**Your task:**
Go through the data below and return each line where the string "disc" occurs.
*** Begin section ***
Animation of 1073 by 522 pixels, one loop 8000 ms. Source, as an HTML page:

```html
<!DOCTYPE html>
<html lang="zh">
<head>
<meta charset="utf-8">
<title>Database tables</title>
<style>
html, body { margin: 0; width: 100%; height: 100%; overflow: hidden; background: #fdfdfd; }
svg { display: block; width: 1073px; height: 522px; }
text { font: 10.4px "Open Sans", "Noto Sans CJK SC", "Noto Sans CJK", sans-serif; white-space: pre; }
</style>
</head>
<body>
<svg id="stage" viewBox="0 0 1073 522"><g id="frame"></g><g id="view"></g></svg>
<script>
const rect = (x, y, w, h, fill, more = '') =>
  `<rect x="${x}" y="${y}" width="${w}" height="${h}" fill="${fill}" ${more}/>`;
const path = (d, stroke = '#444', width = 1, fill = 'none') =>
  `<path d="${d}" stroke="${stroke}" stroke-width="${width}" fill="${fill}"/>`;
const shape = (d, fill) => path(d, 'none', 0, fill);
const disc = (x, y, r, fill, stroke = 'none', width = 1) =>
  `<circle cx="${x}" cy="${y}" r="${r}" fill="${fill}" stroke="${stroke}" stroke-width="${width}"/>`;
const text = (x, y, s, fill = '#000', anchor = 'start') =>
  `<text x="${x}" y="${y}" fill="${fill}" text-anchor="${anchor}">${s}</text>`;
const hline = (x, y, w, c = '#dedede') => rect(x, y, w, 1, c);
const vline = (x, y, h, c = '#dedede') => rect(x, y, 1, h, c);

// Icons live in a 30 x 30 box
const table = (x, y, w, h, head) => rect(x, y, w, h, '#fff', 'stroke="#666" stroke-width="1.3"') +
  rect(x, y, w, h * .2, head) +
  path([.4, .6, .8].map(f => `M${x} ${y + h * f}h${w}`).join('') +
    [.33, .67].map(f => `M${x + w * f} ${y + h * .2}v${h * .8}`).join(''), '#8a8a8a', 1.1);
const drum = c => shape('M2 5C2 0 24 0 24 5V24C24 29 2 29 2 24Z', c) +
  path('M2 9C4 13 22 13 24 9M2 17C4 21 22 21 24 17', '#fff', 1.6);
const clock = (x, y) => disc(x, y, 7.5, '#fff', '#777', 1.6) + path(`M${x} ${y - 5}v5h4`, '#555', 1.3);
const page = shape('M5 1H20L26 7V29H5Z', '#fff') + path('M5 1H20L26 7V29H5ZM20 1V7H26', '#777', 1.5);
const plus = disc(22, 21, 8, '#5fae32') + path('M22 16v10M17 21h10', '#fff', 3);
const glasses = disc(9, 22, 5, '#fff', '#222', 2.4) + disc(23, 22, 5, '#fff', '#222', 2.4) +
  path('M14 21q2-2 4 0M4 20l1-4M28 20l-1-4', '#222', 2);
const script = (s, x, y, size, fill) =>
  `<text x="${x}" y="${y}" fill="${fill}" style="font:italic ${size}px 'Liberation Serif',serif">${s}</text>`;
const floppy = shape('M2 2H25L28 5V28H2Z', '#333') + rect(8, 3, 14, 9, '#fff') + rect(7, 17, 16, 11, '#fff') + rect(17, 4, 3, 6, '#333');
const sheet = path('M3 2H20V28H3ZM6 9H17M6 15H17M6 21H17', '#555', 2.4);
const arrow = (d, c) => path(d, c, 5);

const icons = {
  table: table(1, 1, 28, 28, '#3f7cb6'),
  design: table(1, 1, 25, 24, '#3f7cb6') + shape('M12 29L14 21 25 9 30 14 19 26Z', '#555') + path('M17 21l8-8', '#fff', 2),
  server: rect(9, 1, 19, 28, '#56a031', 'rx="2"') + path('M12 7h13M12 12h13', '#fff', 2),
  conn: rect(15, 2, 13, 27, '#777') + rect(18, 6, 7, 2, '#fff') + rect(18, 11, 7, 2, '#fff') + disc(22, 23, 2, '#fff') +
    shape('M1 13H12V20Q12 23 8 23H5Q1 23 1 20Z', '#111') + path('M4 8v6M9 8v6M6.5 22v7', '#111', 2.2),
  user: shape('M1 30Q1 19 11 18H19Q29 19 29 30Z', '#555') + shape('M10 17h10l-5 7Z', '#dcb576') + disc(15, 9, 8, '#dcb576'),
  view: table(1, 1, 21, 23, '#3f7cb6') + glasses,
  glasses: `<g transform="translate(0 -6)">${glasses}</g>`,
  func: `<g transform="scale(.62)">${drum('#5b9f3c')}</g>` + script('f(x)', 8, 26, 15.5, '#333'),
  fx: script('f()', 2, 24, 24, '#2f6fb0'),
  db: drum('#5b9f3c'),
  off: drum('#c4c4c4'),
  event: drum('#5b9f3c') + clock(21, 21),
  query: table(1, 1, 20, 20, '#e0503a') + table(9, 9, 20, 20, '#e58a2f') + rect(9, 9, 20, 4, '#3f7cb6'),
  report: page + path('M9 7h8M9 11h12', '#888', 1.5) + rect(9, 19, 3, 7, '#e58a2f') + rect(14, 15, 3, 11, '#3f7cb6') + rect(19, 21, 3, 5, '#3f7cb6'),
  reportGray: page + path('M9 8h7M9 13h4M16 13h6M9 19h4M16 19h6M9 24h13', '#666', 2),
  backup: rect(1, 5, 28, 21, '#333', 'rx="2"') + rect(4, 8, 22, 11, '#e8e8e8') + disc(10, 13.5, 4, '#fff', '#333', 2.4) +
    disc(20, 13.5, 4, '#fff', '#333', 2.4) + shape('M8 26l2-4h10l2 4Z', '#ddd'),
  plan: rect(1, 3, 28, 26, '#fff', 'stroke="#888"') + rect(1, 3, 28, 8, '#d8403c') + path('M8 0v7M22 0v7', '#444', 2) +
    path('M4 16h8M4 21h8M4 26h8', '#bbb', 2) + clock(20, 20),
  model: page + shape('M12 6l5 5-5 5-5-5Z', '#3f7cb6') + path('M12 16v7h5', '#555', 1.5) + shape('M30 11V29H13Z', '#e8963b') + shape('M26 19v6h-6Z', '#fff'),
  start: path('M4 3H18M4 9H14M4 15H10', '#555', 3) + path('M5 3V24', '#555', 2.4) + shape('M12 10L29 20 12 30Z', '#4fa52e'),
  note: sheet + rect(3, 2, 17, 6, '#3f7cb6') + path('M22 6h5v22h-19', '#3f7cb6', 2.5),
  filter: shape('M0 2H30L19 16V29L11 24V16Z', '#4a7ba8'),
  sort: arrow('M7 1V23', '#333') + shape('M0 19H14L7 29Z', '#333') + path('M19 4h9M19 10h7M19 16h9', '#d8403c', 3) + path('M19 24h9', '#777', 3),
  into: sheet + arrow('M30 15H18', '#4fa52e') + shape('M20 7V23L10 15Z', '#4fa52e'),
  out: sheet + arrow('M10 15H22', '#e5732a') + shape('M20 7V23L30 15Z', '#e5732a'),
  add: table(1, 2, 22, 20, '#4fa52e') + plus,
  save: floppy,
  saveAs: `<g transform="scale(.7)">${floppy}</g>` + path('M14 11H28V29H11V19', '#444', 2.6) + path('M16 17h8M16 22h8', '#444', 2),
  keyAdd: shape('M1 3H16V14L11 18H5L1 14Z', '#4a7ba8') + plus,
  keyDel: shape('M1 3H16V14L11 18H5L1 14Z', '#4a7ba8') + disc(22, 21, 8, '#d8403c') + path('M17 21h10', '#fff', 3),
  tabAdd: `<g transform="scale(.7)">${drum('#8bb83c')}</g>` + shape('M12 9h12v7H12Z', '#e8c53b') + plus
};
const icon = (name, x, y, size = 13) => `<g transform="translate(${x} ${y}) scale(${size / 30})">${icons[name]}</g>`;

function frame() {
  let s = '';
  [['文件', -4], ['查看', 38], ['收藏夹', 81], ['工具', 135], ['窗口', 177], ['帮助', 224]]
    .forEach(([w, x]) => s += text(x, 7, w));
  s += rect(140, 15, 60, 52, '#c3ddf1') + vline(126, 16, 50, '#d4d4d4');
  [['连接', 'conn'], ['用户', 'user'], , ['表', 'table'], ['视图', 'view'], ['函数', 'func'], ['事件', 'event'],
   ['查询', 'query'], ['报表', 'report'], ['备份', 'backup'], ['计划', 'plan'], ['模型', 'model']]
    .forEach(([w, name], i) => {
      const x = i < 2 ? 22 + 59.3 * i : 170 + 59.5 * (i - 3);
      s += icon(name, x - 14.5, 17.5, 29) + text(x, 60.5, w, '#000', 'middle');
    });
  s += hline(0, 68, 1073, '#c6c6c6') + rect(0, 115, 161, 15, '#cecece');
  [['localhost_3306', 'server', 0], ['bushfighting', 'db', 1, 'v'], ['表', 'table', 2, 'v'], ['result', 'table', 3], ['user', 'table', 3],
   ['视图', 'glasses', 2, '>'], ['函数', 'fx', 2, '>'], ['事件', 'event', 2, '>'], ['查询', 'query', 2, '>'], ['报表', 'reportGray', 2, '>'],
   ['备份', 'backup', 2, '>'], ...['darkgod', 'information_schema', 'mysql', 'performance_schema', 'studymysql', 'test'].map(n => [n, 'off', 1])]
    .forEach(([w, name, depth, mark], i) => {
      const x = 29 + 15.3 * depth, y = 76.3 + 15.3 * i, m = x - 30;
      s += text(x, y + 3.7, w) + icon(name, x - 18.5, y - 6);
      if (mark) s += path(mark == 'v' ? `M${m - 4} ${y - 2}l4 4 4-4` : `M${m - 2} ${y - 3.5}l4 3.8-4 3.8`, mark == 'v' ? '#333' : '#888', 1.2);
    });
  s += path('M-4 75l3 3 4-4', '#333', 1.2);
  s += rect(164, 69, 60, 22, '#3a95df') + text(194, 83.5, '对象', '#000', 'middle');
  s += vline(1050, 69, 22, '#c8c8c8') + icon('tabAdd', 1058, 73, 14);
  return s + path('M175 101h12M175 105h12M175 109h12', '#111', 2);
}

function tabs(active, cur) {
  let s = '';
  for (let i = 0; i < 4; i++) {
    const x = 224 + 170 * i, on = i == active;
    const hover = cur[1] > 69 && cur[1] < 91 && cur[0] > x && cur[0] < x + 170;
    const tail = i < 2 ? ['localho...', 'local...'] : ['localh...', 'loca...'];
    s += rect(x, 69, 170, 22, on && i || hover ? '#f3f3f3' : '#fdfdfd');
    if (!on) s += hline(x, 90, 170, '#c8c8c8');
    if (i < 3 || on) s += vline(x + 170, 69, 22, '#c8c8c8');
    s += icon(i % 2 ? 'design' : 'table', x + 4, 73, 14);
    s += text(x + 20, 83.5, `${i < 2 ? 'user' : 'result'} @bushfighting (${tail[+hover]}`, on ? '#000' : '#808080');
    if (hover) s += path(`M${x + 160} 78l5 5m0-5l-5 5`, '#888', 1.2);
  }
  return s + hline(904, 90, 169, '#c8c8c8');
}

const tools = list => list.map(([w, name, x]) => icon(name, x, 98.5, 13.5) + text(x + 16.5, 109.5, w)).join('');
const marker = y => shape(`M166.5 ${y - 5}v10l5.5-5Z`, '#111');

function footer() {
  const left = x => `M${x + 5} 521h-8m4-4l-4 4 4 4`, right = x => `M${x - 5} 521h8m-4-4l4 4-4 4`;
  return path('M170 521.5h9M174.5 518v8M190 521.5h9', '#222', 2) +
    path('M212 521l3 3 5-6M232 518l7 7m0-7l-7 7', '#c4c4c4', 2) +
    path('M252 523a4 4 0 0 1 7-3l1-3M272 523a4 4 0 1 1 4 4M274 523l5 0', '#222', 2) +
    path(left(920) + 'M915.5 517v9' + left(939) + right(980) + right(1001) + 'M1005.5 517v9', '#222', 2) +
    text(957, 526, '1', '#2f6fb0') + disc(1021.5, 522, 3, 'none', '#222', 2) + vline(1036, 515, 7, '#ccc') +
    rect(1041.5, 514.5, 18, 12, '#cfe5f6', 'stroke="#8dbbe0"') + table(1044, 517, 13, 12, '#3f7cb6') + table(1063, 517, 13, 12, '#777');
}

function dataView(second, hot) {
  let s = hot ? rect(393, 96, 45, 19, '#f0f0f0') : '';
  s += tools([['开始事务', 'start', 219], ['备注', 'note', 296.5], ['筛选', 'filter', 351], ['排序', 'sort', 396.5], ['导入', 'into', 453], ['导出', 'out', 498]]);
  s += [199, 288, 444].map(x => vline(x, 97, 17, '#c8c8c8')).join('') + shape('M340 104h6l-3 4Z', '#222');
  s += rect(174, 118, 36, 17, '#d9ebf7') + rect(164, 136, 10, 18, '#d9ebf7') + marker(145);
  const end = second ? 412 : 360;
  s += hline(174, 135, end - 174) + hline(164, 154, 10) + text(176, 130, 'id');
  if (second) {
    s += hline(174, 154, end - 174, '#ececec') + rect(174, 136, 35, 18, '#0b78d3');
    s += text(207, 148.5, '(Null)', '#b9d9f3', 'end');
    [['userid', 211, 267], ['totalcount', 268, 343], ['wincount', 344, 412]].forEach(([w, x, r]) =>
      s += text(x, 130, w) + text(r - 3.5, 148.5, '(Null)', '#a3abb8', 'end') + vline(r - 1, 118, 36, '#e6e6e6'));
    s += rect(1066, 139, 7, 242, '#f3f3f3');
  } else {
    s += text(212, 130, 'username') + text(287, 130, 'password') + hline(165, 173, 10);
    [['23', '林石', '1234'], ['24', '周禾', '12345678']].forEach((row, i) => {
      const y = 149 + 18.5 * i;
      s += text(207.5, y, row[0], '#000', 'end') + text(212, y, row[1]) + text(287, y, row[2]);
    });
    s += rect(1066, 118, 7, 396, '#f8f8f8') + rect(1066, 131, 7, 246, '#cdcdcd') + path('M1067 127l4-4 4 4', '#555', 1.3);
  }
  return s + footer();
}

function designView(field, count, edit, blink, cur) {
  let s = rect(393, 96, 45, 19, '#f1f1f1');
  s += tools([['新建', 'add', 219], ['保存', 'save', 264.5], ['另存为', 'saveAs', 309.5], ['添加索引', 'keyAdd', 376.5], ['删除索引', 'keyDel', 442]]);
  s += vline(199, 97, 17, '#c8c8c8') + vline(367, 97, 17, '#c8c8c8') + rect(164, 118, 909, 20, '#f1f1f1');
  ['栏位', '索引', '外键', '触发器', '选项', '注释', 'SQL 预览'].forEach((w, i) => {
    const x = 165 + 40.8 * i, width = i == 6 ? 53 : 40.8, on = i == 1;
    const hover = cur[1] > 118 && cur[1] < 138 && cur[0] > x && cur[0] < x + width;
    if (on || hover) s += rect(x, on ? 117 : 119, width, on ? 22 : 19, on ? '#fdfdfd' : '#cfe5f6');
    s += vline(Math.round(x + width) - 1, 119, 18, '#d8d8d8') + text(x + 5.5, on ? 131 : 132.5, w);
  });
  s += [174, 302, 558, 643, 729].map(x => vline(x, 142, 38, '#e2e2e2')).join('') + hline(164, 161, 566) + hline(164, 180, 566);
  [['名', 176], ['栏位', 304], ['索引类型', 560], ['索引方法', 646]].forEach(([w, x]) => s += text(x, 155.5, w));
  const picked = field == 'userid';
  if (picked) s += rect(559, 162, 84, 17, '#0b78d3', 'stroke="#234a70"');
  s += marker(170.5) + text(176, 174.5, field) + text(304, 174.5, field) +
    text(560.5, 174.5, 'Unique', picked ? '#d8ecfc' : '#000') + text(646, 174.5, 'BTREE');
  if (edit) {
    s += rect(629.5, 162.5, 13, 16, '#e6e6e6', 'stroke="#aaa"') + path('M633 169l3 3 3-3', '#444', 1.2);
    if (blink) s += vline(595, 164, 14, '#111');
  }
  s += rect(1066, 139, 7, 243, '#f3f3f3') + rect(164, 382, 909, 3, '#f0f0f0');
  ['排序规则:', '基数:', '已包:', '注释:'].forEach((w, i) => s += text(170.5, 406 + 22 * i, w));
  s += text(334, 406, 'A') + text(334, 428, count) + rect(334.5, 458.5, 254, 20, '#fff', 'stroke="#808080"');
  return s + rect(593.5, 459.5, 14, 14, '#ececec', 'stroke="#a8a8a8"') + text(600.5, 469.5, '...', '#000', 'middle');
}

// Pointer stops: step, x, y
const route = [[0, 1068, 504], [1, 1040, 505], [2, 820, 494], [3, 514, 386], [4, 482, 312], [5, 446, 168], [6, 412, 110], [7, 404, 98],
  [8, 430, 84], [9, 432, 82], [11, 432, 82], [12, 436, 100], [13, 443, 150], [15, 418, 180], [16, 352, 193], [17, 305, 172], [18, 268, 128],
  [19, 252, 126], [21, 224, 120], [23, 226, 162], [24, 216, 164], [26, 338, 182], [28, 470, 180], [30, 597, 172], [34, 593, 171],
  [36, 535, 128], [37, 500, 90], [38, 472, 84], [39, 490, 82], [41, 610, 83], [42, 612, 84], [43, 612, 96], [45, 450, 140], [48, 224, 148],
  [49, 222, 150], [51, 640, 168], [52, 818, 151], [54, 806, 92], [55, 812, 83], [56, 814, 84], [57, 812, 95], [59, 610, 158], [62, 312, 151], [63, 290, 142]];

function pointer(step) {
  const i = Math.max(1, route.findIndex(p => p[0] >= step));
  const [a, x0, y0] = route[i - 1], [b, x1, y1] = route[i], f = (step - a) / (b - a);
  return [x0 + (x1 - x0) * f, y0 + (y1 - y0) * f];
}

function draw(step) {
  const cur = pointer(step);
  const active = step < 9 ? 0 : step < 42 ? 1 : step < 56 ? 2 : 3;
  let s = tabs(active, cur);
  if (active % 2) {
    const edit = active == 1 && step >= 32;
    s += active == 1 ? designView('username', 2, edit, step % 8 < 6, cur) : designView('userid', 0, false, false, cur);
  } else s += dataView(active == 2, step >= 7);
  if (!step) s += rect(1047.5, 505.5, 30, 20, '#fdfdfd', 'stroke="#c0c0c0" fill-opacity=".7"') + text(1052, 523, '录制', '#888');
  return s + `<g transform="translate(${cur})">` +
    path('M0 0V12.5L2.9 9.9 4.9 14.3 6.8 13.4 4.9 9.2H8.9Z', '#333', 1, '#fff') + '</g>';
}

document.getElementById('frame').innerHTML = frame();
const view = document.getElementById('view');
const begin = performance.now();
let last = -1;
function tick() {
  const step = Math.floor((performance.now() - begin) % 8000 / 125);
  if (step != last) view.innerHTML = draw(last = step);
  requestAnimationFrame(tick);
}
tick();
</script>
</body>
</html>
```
*** End section ***
**Problem solution:**
const disc = (x, y, r, fill, stroke = 'none', width = 1) =>
const clock = (x, y) => disc(x, y, 7.5, '#fff', '#777', 1.6) + path(`M${x} ${y - 5}v5h4`, '#555', 1.3);
const plus = disc(22, 21, 8, '#5fae32') + path('M22 16v10M17 21h10', '#fff', 3);
const glasses = disc(9, 22, 5, '#fff', '#222', 2.4) + disc(23, 22, 5, '#fff', '#222', 2.4) +
  conn: rect(15, 2, 13, 27, '#777') + rect(18, 6, 7, 2, '#fff') + rect(18, 11, 7, 2, '#fff') + disc(22, 23, 2, '#fff') +
  user: shape('M1 30Q1 19 11 18H19Q29 19 29 30Z', '#555') + shape('M10 17h10l-5 7Z', '#dcb576') + disc(15, 9, 8, '#dcb576'),
  backup: rect(1, 5, 28, 21, '#333', 'rx="2"') + rect(4, 8, 22, 11, '#e8e8e8') + disc(10, 13.5, 4, '#fff', '#333', 2.4) +
    disc(20, 13.5, 4, '#fff', '#333', 2.4) + shape('M8 26l2-4h10l2 4Z', '#ddd'),
  keyDel: shape('M1 3H16V14L11 18H5L1 14Z', '#4a7ba8') + disc(22, 21, 8, '#d8403c') + path('M17 21h10', '#fff', 3),
    text(957, 526, '1', '#2f6fb0') + disc(1021.5, 522, 3, 'none', '#222', 2) + vline(1036, 515, 7, '#ccc') +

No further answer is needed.